    49. 51. 50’ish year old female, post-menopausal, on no hormones <ul><li>On aggressive supplement regimen with daily MVI and others </li></ul><ul><li>Not ill </li></ul><ul><li>Top rated medical care with previous labs done </li></ul><ul><li>Nothing identified as seriously abnormal </li></ul><ul><li>“ Just interested in having my hormones checked.” </li></ul>
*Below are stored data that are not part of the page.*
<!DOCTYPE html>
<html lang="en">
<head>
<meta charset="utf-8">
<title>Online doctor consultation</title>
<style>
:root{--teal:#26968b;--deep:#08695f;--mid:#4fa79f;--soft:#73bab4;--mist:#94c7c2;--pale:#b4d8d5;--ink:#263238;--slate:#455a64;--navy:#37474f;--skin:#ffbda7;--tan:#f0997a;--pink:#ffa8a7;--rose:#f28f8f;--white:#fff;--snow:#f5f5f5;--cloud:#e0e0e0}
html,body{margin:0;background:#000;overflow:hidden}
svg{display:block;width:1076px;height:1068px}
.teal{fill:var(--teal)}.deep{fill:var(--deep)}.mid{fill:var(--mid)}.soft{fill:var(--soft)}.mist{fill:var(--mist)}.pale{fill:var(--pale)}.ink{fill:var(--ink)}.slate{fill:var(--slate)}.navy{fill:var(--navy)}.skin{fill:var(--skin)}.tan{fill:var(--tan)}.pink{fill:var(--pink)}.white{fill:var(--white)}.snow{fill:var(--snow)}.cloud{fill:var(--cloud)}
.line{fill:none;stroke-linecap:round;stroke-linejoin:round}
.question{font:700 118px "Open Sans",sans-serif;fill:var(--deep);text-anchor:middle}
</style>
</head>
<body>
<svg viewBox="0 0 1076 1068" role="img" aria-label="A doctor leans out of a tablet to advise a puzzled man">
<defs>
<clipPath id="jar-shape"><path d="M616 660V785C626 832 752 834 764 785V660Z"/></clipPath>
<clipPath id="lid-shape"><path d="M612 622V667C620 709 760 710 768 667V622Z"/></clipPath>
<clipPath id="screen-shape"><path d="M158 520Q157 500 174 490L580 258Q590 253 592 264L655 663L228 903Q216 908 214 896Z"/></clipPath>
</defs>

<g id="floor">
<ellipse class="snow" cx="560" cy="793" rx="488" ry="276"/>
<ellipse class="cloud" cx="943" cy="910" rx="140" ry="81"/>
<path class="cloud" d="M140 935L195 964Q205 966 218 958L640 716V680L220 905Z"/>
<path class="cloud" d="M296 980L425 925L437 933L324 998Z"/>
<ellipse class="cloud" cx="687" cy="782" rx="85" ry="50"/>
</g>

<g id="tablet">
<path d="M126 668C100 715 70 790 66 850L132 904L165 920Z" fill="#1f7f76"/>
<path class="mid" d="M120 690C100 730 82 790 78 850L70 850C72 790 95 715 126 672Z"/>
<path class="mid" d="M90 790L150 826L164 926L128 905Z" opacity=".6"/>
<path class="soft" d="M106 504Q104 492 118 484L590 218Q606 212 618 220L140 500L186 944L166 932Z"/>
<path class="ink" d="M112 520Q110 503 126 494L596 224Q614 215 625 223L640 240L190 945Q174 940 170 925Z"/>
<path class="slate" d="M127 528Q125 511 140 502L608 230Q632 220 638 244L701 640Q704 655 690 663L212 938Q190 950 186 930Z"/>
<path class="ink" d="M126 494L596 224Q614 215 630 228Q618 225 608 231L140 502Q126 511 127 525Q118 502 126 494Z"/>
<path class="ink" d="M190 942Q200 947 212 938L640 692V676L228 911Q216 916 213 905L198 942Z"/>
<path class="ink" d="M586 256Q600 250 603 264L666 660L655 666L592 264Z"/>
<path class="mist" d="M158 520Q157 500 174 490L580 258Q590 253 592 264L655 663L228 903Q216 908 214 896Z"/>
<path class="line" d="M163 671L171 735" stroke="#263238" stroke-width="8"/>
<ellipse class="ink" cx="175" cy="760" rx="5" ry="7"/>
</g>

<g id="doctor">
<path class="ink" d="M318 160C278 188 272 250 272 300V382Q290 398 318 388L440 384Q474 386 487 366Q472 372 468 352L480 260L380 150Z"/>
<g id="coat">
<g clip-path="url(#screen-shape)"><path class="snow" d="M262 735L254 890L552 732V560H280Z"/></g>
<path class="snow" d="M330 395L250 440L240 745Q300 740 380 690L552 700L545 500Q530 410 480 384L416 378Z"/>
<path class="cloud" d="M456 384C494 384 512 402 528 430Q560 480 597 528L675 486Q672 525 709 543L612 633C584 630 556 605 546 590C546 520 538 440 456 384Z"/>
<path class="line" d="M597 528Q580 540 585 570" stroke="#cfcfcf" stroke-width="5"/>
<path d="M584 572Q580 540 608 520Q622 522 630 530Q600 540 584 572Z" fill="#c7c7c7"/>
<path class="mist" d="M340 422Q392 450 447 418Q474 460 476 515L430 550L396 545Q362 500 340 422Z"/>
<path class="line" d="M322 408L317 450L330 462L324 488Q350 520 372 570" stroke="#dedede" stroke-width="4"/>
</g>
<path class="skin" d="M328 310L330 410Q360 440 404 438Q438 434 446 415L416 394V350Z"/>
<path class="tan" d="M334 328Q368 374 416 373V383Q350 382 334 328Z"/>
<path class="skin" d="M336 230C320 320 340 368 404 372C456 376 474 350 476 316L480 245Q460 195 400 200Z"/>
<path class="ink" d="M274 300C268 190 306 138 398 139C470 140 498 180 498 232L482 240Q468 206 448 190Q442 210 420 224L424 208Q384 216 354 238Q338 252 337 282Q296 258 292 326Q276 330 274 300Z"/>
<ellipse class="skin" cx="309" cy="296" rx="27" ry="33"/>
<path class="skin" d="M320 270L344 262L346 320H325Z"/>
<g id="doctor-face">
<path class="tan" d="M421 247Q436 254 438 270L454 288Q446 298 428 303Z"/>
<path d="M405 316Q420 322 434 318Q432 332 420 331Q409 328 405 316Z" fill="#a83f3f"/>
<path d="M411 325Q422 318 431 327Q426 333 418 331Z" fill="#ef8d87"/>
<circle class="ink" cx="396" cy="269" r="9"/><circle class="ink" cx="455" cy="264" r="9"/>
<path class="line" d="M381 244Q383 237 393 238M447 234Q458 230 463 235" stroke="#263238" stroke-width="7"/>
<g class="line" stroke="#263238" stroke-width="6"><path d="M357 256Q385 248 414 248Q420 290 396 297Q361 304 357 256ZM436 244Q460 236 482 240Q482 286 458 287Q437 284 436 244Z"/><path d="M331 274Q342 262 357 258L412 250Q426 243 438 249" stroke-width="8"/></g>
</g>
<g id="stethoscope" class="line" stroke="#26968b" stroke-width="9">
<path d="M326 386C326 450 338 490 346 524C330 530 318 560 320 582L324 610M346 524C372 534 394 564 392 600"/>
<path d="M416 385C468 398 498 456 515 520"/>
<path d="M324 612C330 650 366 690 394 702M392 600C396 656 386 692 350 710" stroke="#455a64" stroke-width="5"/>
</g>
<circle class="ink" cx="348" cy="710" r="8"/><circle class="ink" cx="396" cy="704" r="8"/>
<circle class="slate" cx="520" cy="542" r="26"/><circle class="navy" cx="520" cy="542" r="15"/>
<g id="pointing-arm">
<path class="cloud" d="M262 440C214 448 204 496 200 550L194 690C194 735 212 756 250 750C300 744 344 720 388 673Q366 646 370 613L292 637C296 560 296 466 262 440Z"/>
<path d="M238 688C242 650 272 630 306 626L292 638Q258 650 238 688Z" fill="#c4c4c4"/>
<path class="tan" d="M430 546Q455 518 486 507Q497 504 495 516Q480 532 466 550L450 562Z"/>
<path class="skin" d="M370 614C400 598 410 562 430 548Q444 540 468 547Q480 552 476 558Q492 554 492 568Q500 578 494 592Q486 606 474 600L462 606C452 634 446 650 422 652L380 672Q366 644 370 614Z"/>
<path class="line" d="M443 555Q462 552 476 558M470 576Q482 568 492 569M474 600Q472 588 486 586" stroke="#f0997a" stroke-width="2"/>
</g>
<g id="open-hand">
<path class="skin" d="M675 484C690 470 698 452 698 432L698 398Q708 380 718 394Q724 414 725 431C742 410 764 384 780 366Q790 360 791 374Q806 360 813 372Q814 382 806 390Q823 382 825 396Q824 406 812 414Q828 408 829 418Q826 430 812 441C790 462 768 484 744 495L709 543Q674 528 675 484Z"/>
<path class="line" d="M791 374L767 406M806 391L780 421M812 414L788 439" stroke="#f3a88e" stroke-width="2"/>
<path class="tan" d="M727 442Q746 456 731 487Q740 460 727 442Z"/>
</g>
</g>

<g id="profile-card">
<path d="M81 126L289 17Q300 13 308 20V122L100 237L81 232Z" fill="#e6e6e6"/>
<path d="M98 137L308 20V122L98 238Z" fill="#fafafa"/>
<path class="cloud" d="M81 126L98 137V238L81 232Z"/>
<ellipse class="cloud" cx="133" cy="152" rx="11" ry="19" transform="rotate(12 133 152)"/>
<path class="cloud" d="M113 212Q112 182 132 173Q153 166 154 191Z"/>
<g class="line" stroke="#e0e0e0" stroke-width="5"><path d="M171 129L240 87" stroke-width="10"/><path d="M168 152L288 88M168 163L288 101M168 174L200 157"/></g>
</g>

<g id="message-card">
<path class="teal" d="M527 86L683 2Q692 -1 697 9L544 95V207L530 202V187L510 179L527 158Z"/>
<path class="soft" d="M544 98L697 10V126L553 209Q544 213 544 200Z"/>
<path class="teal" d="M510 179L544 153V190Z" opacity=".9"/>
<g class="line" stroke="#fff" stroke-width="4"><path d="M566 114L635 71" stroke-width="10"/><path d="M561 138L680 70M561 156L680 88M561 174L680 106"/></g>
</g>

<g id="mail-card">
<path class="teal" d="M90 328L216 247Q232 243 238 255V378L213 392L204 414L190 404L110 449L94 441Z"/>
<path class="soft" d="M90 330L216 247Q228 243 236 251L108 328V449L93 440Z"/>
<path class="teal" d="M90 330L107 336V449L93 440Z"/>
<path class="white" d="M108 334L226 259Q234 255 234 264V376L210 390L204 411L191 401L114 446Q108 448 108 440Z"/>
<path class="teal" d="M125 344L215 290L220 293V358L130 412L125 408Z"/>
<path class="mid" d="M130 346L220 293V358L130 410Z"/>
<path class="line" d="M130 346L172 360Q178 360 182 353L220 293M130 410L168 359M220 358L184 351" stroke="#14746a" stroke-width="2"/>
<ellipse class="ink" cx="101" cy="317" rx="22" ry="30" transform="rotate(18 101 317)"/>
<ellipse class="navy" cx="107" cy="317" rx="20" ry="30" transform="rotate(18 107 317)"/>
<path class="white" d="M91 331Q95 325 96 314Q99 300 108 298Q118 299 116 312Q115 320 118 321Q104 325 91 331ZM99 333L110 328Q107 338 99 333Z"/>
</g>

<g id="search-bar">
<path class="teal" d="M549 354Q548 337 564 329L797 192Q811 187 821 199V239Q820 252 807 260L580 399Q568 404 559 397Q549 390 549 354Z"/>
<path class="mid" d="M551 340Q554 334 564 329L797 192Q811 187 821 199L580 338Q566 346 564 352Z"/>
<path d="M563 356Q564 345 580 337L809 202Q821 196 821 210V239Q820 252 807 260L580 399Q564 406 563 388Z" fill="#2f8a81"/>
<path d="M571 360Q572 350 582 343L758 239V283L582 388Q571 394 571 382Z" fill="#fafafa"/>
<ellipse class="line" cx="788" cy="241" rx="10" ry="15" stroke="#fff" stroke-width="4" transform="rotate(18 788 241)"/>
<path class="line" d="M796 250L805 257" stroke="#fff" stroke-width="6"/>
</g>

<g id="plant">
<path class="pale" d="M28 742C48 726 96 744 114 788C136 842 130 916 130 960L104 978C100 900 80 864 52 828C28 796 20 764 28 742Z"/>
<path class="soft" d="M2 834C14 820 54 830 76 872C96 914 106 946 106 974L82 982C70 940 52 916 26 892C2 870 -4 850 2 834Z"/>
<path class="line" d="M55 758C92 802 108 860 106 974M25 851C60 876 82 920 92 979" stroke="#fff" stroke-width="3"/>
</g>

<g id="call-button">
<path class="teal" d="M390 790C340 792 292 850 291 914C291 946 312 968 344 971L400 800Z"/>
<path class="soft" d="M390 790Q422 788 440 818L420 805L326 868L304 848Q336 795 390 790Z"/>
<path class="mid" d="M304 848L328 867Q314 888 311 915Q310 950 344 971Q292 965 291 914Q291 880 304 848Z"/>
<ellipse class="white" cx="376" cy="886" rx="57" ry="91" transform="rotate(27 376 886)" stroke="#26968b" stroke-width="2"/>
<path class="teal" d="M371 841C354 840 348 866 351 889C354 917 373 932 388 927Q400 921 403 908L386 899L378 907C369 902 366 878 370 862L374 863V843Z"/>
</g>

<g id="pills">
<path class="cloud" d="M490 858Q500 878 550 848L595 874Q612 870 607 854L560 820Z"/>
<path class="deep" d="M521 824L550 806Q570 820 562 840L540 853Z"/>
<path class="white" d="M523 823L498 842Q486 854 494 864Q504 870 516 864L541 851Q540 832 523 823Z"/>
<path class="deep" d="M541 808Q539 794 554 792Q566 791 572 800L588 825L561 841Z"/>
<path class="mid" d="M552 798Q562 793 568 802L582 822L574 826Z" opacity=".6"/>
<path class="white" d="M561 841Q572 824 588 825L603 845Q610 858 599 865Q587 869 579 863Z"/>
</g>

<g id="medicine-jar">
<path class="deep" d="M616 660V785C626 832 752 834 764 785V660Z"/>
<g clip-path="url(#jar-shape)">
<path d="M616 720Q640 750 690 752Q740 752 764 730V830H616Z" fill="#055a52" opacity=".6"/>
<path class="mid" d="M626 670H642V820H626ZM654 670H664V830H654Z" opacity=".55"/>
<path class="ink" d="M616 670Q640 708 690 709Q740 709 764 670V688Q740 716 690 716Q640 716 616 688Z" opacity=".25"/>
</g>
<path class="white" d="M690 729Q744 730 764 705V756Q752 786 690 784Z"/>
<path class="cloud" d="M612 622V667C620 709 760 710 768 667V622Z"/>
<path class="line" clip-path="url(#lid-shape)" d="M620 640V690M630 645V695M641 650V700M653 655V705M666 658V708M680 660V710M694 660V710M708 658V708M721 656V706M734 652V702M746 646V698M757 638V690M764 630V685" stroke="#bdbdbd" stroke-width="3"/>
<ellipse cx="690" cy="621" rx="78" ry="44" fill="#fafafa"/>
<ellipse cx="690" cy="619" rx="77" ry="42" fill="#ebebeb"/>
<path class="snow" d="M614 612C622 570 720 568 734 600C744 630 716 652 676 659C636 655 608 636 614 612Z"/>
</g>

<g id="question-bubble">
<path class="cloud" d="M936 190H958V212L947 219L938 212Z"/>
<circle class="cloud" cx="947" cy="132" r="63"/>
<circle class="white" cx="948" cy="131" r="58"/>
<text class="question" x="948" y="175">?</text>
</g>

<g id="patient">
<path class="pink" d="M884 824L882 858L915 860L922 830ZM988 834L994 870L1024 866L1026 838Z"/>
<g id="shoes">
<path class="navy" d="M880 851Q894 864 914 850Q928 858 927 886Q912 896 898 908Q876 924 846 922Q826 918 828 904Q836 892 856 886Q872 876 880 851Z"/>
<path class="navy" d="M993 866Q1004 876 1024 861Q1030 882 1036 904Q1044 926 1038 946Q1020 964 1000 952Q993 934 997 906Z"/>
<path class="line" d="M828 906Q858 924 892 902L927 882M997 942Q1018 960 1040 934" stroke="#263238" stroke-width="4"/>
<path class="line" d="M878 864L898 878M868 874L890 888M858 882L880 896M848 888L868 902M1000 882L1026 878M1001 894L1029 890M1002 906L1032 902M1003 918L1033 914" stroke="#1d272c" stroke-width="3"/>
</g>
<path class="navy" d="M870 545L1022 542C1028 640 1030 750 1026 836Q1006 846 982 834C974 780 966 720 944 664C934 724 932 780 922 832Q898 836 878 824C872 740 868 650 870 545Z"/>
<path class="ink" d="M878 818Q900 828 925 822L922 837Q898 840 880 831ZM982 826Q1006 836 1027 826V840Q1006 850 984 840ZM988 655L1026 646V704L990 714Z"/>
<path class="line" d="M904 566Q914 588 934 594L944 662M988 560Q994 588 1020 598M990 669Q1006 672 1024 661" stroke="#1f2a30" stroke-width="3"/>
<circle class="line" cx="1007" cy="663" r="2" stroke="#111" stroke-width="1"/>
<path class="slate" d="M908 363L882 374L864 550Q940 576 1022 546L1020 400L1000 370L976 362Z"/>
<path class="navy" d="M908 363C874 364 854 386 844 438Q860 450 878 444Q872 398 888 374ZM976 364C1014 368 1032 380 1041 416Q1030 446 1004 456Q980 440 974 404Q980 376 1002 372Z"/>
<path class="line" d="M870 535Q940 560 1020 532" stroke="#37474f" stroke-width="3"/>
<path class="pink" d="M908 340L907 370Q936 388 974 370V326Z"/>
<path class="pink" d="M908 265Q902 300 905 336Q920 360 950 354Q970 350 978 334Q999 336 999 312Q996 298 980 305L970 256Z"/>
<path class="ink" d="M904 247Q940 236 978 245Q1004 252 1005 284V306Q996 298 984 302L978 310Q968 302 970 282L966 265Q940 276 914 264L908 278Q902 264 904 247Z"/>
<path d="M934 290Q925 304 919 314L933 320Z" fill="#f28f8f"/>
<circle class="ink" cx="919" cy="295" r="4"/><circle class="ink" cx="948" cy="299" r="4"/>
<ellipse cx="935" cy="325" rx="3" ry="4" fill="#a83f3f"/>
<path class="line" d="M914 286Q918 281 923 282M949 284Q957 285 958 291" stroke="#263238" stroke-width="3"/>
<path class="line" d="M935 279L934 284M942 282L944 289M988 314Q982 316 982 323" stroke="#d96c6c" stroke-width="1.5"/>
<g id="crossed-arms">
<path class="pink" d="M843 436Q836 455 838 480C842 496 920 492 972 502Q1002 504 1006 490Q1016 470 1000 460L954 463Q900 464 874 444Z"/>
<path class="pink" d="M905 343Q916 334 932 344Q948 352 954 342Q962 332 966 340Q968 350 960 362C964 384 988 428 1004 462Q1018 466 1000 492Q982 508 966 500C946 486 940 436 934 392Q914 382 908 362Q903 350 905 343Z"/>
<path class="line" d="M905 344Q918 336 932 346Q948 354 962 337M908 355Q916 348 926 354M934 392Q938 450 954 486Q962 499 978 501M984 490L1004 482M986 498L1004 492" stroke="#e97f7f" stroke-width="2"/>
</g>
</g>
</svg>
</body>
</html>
    50. 56. Treatment for this “normal” patient <ul><li>Armour thyroid – ¼ grain for 1 week, then ½ grain. (Aiming for T3 in “high 3’s.” </li></ul><ul><li>DHEA – 25 mg SR micronized, compounded – in a.m. </li></ul><ul><li>Progesterone – 50 mg SR compounded – at night. </li></ul><ul><li>Testosterone – 3mg topical per day x 1 wk, then 6 mg. “Decrease dosing as needed for side effects.” </li></ul><ul><li>Vitamin D – 5,000 IU twice daily x 3 weeks, then decrease to one dose per day. </li></ul><ul><li>High potency liquid fish oil – 4 grams per day </li></ul>
    51. 58. What’s life like now? <ul><li>“ it’s like the colors of the rainbow have gotten more into the pink.” </li></ul><ul><li>“ My computer will survive – I use to ‘lose it’ over my computer. I would swear obscenities.” </li></ul><ul><li>“ I’ve gotten into a zen like mode. Handling everything that life can throw at me.” </li></ul><ul><li>“ It’s almost as if I’ve taken a pill or drug that jus makes me handle everything that life is throwing at me. I can roll with it.” </li></ul><ul><li>“ I’m not irritable any more. Time pressure has just gone away.” </li></ul>
    52. 59. Key points <ul><li>A predominantly psychiatric view with psychiatric interventions… </li></ul><ul><ul><li>Will not fix all symptoms </li></ul></ul><ul><ul><li>You may be unlikely to get anybody else to do it for you, either. </li></ul></ul><ul><li>STABILIZING THE BIOLOGICAL PLATFORM (the “body”) is critical for full remission and total wellness when hormones are not optimal. </li></ul><ul><li>Holistic and integrated tx required. </li></ul><ul><li>Yoking of thyroid, adrenal & sex steroids </li></ul>
    53. 60. HOW OBVIOUS DOES IT HAVE TO BE? The Challenge of Empathic Listening & CREATIVE THINKING Ron Hunt lost an eye but suffered no brain damage after a freak accident with a large drill bit. (
    54. 61. “ Sit down before fact as a little child, be prepared to give up every preconceived notion, follow humbly wherever and to whatever abysses nature leads, or you shall learn nothing.” - Thomas H. Huxley
    55. 62. Contact information: Louis B. Cady, M.D. Office: 812-429-0772 E-mail: [email_address] 4727 Rosebud Lane – Suite F Interstate Office Park Newburgh, IN 47630 (USA)